• **Activity**: Select from the data all lines with the word "document".
· · ·
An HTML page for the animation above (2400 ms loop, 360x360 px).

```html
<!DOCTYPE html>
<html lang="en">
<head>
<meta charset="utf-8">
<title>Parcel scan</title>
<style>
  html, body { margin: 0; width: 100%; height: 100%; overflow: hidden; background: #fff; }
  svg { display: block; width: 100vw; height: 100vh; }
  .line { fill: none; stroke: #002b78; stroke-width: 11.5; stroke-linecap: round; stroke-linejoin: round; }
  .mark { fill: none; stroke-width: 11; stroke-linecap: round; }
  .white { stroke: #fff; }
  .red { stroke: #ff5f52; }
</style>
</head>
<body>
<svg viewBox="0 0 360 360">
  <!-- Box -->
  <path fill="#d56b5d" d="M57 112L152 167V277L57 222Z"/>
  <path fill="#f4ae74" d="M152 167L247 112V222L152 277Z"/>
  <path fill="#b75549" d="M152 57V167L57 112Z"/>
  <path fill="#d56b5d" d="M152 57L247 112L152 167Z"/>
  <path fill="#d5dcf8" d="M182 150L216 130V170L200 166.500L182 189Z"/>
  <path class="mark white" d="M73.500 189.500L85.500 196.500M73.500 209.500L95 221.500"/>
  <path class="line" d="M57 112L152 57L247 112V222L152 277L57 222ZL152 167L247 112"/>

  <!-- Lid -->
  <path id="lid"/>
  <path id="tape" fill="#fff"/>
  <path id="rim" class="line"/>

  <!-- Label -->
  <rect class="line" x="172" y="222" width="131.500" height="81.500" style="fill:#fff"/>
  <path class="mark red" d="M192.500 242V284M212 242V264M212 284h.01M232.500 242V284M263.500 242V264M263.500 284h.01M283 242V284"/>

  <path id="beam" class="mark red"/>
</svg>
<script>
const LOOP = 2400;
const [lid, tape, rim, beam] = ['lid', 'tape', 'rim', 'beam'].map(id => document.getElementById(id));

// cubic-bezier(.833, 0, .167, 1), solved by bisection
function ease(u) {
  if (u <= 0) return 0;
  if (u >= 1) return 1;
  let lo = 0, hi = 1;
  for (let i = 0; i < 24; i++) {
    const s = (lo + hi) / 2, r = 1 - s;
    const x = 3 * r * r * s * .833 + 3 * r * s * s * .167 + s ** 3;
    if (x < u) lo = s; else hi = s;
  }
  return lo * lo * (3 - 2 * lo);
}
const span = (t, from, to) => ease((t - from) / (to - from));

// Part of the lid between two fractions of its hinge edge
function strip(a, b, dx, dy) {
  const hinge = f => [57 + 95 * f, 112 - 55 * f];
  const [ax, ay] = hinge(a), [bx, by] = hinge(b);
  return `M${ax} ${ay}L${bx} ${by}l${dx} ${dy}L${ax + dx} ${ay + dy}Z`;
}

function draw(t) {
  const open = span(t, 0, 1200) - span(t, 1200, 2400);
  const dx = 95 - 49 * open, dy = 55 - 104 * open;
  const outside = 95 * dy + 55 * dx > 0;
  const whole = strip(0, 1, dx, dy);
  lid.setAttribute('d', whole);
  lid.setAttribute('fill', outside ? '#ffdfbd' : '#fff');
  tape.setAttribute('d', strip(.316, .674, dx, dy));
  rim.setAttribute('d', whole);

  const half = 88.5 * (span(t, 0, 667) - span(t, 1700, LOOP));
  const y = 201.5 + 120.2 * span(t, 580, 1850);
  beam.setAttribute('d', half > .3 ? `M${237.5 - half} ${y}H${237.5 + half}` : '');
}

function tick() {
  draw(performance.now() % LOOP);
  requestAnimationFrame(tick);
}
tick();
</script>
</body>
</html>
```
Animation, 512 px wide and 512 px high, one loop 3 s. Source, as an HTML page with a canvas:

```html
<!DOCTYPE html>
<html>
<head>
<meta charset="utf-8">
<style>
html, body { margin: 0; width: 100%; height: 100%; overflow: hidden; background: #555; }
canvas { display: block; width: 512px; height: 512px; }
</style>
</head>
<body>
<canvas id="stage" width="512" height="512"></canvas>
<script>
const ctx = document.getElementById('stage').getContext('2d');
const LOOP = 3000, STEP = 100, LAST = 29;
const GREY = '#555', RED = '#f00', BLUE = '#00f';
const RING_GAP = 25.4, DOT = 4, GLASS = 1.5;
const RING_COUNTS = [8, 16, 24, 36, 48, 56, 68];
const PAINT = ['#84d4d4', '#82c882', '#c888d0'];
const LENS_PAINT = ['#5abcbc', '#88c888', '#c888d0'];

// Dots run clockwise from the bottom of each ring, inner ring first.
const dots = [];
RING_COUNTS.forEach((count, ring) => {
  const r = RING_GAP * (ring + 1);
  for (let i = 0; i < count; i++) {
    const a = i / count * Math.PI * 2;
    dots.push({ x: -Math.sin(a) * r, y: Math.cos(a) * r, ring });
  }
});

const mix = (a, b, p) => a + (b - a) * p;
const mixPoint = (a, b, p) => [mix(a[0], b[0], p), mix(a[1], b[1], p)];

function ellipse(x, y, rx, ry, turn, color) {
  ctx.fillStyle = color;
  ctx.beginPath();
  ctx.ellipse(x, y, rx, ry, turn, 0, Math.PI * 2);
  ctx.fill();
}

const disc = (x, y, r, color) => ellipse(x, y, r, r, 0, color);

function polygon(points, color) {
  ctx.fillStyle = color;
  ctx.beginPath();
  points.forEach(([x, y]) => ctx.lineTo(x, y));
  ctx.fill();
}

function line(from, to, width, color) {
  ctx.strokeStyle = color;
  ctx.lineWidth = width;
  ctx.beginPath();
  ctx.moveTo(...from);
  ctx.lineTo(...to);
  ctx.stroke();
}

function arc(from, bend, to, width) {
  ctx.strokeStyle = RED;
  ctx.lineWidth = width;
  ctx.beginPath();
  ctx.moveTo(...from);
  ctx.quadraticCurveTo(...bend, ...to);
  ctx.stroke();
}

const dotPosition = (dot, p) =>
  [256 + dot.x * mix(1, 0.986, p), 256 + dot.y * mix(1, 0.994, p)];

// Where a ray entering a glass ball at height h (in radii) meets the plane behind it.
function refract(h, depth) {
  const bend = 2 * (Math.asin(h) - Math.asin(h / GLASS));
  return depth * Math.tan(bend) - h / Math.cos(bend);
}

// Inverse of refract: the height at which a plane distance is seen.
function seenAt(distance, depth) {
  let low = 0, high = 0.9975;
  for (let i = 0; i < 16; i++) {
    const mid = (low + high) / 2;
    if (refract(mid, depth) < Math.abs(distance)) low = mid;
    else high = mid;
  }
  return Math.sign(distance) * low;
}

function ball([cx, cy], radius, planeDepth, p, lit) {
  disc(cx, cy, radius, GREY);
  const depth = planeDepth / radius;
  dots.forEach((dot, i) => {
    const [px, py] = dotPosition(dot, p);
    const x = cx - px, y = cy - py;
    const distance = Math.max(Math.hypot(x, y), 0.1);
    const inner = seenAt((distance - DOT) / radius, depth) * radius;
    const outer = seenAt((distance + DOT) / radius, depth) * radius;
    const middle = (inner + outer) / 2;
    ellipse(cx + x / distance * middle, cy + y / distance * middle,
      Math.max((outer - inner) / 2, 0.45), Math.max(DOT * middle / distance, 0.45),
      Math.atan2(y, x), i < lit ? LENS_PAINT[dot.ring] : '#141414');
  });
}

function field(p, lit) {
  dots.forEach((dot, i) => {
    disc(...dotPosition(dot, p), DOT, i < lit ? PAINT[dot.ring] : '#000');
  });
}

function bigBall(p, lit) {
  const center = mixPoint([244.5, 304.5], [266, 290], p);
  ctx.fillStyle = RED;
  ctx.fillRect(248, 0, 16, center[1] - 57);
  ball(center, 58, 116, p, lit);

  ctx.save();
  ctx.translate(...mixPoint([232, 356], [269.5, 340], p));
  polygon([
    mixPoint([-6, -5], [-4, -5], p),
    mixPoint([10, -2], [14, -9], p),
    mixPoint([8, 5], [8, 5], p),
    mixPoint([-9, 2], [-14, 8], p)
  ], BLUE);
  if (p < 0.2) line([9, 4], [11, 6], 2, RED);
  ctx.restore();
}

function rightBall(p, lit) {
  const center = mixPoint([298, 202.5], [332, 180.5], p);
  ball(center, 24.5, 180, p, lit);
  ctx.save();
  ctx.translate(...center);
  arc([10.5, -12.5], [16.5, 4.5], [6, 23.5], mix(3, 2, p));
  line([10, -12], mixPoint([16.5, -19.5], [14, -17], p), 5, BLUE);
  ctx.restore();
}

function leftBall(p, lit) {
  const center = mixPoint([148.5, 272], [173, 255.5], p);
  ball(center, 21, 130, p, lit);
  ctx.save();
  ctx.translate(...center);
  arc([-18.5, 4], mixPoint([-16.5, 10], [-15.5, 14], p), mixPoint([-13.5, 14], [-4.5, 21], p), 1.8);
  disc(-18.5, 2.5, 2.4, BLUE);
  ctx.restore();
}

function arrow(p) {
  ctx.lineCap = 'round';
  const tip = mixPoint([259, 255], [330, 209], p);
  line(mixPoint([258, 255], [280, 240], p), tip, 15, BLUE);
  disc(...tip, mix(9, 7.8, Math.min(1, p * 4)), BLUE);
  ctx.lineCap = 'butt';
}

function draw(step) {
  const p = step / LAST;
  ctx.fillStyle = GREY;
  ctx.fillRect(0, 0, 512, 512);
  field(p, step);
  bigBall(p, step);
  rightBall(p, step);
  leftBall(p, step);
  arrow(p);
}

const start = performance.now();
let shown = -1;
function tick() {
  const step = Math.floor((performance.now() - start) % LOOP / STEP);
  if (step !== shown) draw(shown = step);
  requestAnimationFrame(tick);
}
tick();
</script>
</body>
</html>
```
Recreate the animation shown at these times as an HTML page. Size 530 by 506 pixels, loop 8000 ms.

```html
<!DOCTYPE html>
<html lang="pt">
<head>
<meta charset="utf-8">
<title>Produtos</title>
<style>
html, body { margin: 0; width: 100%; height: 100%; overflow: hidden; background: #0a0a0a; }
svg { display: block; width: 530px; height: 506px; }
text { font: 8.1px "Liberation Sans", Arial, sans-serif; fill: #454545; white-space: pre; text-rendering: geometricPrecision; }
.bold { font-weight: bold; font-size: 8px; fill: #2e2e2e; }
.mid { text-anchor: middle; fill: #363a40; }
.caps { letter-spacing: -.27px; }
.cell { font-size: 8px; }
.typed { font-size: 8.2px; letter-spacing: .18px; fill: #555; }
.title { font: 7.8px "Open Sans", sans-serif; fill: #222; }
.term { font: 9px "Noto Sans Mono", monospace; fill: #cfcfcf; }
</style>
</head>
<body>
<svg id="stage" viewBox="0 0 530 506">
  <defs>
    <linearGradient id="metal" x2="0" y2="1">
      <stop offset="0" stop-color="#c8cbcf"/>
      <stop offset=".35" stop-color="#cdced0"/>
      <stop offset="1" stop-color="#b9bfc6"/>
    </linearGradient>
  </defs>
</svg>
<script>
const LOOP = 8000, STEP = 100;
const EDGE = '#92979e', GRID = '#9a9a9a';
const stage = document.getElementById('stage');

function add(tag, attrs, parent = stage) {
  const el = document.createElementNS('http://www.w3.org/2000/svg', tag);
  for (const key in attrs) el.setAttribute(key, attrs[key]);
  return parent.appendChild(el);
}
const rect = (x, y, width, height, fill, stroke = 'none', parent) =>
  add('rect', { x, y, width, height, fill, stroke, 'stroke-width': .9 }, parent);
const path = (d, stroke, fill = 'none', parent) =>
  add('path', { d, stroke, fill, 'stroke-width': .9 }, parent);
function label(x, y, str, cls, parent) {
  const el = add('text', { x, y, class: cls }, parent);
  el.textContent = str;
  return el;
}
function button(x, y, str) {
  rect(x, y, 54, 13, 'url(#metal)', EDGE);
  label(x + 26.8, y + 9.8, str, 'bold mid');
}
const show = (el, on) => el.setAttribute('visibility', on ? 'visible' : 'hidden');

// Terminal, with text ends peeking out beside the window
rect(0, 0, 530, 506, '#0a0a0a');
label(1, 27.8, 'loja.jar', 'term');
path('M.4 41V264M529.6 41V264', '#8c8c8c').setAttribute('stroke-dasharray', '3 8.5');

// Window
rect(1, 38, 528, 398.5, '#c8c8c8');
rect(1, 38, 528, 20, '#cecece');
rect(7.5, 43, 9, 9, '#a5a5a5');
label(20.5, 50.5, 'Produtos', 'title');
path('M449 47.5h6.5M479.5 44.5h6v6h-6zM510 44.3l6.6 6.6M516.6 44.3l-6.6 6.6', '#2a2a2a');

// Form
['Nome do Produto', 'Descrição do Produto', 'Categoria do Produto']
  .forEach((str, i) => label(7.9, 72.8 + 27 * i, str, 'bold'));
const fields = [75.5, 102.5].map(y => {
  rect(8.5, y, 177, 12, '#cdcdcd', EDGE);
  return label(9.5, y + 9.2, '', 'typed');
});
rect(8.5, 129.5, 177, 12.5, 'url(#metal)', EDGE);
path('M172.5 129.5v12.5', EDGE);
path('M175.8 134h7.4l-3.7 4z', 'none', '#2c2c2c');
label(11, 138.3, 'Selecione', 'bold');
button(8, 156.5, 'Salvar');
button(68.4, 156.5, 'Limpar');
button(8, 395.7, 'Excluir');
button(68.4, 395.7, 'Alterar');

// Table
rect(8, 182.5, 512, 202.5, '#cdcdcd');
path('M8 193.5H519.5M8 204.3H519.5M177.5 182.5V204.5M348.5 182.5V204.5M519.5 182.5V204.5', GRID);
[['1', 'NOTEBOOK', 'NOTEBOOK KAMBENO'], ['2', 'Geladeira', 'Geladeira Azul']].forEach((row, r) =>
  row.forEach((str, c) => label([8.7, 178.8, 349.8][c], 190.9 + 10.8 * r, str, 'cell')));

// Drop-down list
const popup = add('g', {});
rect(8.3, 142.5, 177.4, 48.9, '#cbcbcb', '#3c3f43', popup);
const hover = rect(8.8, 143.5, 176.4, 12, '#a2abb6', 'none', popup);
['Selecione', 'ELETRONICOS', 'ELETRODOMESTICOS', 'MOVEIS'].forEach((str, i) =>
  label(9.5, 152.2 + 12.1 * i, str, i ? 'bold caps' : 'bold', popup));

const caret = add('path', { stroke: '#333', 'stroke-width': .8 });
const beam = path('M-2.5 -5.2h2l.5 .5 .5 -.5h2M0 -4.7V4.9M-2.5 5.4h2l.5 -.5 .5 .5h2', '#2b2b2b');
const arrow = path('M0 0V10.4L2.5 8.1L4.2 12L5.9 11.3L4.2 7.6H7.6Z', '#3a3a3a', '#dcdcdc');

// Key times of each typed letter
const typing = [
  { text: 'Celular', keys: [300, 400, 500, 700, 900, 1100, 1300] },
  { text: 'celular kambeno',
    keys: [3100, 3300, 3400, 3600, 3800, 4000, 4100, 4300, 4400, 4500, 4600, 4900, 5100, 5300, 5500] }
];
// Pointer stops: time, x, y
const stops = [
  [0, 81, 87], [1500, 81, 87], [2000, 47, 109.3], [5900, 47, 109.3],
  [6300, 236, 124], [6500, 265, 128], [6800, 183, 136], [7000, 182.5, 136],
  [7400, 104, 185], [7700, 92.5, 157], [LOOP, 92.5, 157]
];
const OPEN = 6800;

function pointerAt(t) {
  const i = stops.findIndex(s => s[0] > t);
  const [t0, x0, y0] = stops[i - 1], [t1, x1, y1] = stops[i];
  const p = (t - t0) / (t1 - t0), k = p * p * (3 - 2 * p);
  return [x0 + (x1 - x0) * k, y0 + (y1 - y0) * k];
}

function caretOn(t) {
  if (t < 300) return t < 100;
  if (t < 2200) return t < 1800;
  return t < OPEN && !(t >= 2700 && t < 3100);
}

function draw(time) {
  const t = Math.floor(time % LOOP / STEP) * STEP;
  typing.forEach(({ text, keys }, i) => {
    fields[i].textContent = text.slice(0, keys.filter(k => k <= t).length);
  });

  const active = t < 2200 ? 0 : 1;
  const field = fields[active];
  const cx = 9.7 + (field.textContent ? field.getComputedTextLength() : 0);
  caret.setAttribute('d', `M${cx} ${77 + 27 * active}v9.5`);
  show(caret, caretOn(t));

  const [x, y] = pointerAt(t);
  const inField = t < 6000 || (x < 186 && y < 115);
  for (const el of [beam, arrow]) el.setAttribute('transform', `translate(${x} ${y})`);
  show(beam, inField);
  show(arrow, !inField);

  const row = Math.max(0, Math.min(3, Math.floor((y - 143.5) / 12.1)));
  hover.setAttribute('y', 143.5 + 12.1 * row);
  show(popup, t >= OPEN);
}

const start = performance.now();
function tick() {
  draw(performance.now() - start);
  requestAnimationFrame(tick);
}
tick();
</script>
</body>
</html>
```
· · ·
• **Exercise output**:
const [lid, tape, rim, beam] = ['lid', 'tape', 'rim', 'beam'].map(id => document.getElementById(id));
const ctx = document.getElementById('stage').getContext('2d');
const stage = document.getElementById('stage');
  const el = document.createElementNS('http://www.w3.org/2000/svg', tag);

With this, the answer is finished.